SUPPLIED MATERIAL –

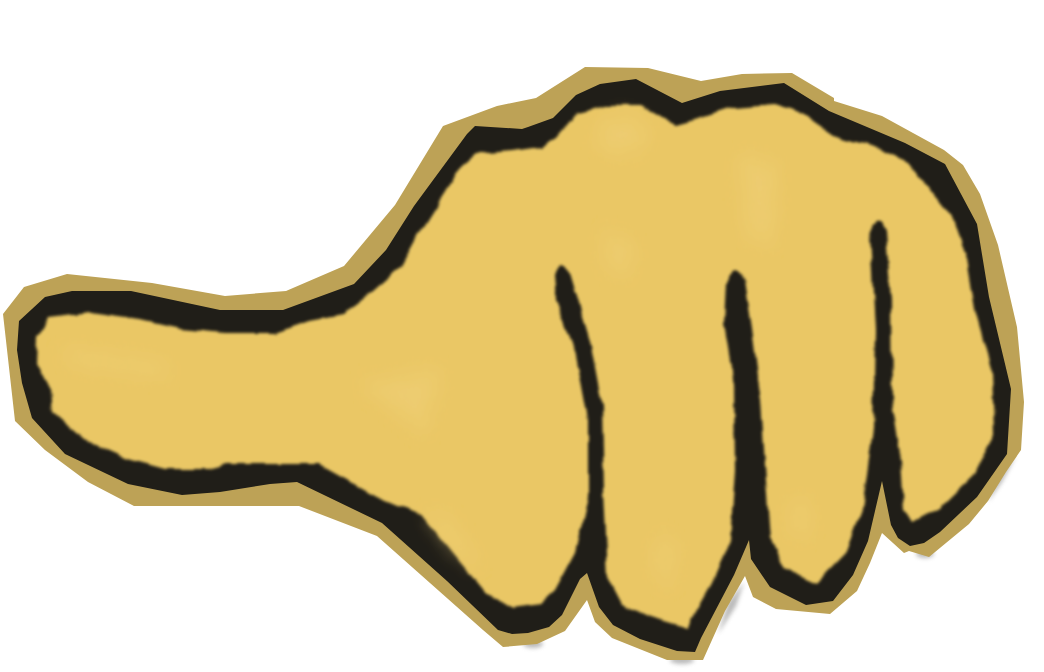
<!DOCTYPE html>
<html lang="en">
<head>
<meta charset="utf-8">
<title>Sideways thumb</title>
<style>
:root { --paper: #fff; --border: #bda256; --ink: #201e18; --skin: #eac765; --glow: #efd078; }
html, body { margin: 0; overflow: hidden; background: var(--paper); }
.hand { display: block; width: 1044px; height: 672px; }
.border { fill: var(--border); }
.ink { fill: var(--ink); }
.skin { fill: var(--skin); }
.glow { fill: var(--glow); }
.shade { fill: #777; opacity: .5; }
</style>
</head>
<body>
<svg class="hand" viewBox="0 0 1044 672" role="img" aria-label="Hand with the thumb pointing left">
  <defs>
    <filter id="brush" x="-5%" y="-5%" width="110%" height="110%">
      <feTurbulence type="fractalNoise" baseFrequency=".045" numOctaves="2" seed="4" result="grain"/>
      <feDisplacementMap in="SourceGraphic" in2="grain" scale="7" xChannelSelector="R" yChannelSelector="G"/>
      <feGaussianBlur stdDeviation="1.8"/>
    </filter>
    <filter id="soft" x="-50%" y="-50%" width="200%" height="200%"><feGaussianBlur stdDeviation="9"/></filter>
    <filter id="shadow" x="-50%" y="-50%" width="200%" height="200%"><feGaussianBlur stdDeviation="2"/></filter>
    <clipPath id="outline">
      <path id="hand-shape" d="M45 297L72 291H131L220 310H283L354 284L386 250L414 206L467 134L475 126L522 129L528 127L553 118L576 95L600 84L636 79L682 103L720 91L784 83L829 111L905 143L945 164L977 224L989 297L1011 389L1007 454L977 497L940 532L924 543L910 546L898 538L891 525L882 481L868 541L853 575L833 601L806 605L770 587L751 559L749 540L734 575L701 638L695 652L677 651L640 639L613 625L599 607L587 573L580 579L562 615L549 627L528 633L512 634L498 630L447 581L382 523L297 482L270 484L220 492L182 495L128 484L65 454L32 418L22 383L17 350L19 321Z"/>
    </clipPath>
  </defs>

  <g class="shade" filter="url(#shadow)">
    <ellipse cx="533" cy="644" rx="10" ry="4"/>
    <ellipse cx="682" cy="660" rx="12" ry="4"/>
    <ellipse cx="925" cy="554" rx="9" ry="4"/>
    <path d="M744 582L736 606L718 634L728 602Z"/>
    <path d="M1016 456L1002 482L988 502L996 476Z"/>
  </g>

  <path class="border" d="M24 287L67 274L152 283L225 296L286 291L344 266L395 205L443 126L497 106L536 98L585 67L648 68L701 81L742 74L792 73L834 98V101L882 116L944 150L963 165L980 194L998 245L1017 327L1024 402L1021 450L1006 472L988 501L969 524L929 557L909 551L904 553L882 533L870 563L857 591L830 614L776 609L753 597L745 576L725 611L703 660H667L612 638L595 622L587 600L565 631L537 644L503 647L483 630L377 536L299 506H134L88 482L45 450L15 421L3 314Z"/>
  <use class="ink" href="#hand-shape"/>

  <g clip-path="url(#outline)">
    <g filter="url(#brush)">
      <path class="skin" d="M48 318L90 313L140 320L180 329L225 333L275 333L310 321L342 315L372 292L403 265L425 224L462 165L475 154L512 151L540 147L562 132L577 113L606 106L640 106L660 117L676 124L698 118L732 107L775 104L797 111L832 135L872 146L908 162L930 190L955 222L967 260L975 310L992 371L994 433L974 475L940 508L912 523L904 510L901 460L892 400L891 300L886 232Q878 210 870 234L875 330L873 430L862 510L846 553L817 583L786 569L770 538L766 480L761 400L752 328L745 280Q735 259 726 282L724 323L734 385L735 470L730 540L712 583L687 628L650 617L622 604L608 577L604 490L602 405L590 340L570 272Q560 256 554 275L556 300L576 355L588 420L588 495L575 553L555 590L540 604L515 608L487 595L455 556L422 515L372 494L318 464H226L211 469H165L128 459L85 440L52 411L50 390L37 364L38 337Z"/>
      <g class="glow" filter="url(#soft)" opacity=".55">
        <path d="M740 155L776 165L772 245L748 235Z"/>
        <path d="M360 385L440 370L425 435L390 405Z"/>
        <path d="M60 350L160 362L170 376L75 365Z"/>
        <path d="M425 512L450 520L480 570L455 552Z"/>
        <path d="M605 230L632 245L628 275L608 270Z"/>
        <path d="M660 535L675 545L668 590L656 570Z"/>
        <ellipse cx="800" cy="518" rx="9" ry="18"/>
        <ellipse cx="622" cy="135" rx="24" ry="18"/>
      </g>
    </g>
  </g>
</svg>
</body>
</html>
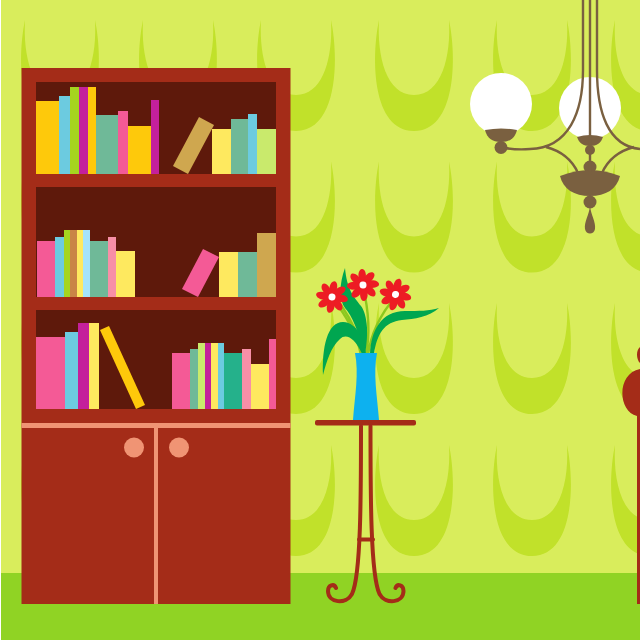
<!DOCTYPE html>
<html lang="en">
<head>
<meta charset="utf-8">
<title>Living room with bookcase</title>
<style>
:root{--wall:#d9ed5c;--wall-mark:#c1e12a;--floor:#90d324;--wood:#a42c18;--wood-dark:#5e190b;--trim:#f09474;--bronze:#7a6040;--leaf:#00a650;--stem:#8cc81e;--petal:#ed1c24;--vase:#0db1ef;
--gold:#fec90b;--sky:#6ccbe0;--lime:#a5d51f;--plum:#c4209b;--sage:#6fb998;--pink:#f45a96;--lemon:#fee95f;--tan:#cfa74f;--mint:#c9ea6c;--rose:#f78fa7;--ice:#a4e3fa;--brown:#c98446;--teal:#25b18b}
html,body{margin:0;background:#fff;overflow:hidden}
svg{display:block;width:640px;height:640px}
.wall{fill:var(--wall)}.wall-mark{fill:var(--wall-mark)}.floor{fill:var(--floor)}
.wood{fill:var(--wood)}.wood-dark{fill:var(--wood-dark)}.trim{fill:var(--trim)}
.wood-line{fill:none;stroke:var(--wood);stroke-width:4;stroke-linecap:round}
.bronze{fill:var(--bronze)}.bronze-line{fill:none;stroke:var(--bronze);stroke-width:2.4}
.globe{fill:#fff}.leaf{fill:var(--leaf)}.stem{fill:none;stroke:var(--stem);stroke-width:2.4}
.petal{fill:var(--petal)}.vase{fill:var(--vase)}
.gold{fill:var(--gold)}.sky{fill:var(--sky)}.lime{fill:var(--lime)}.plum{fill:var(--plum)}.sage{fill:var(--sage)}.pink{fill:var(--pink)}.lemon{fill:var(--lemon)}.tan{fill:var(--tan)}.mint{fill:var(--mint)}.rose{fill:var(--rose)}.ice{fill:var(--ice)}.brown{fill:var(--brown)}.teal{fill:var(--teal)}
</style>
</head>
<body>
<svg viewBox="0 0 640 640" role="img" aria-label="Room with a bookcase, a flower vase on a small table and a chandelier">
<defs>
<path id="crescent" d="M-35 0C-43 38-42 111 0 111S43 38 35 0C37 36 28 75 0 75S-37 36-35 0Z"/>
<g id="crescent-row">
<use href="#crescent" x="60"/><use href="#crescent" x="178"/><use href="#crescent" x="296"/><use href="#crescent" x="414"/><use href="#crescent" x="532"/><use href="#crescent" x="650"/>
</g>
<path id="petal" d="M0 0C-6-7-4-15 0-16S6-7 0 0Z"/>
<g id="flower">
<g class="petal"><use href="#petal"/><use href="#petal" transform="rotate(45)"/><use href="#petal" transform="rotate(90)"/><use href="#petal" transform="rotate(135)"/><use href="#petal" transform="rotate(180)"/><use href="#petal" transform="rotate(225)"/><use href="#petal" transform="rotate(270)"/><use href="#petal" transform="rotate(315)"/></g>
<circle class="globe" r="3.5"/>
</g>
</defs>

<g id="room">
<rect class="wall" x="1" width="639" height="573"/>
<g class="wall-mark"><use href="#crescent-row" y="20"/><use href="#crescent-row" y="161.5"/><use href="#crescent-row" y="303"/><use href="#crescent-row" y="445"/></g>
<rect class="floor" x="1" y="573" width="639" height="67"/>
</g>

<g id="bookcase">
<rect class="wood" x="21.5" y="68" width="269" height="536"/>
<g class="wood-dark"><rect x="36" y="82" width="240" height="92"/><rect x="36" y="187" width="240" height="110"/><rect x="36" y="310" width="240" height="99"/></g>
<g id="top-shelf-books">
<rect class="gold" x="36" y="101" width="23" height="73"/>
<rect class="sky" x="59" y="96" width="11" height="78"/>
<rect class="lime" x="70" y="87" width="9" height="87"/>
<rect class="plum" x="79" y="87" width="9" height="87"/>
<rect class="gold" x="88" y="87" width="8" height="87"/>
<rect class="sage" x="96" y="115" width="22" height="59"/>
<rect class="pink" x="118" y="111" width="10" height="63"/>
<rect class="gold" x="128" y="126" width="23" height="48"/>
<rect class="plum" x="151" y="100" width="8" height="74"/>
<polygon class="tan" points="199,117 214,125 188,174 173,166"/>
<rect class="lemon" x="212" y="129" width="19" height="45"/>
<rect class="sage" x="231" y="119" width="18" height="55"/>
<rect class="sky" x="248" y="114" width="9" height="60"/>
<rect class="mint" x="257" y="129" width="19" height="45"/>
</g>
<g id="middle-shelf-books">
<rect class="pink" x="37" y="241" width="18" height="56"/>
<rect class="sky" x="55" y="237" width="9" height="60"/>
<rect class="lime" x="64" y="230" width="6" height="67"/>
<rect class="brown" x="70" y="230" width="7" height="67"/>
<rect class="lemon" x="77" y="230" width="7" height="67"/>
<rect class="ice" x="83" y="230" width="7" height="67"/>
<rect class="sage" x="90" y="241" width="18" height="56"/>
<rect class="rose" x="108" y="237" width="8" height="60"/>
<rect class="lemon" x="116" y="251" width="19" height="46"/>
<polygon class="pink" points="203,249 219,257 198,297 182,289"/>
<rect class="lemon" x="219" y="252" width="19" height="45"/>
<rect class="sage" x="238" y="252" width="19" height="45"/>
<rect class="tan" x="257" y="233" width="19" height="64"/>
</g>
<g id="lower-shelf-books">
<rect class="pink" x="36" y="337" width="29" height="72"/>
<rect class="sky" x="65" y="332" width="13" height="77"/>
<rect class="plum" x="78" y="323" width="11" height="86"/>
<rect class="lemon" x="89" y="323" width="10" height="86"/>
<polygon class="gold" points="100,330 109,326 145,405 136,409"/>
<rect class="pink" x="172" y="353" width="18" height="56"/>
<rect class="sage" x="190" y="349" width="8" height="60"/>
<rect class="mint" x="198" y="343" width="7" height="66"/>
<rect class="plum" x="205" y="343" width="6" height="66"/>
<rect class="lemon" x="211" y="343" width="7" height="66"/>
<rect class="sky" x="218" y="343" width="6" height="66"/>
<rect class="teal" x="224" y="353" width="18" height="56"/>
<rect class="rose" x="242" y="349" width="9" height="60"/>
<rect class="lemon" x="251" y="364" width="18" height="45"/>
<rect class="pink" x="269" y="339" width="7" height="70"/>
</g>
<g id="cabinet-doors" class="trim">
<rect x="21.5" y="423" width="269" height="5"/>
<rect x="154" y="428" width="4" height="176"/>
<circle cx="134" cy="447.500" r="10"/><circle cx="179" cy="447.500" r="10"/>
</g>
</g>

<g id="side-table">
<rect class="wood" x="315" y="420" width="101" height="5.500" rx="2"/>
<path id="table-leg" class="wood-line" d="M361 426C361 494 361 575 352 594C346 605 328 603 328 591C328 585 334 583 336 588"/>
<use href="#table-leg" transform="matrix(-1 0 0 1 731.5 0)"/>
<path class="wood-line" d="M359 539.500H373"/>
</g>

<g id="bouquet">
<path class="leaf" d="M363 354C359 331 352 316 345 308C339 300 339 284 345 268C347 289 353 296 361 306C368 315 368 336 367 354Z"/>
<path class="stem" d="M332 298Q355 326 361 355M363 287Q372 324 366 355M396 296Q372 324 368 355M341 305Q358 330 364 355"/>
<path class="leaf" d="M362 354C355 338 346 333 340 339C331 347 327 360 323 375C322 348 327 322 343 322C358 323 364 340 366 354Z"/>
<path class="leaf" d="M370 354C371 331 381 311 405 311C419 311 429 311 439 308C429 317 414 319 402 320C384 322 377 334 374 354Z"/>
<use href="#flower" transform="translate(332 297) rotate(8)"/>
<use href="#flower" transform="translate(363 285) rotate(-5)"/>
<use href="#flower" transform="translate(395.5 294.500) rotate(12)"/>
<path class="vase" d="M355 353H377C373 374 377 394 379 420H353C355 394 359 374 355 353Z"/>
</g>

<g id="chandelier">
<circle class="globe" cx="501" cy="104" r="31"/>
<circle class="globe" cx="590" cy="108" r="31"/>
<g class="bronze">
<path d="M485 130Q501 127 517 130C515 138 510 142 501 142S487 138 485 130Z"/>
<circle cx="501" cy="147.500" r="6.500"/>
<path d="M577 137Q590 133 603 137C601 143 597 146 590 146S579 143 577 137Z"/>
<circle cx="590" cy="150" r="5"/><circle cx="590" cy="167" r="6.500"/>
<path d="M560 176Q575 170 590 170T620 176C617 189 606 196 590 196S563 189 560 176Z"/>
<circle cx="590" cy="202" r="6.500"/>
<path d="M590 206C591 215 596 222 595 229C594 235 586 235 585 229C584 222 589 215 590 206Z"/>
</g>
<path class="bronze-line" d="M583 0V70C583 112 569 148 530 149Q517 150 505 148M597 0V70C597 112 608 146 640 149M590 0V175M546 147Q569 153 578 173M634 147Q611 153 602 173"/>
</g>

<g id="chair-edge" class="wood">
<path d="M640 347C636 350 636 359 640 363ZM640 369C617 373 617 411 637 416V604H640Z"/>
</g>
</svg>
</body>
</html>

AIM OF THE TASK – Repeat only the lines starting at the one that contains "0V70C583 112 569" and ending at the last line above, exactly as written.

ANSWER BOX –
<path class="bronze-line" d="M583 0V70C583 112 569 148 530 149Q517 150 505 148M597 0V70C597 112 608 146 640 149M590 0V175M546 147Q569 153 578 173M634 147Q611 153 602 173"/>
</g>

<g id="chair-edge" class="wood">
<path d="M640 347C636 350 636 359 640 363ZM640 369C617 373 617 411 637 416V604H640Z"/>
</g>
</svg>
</body>
</html>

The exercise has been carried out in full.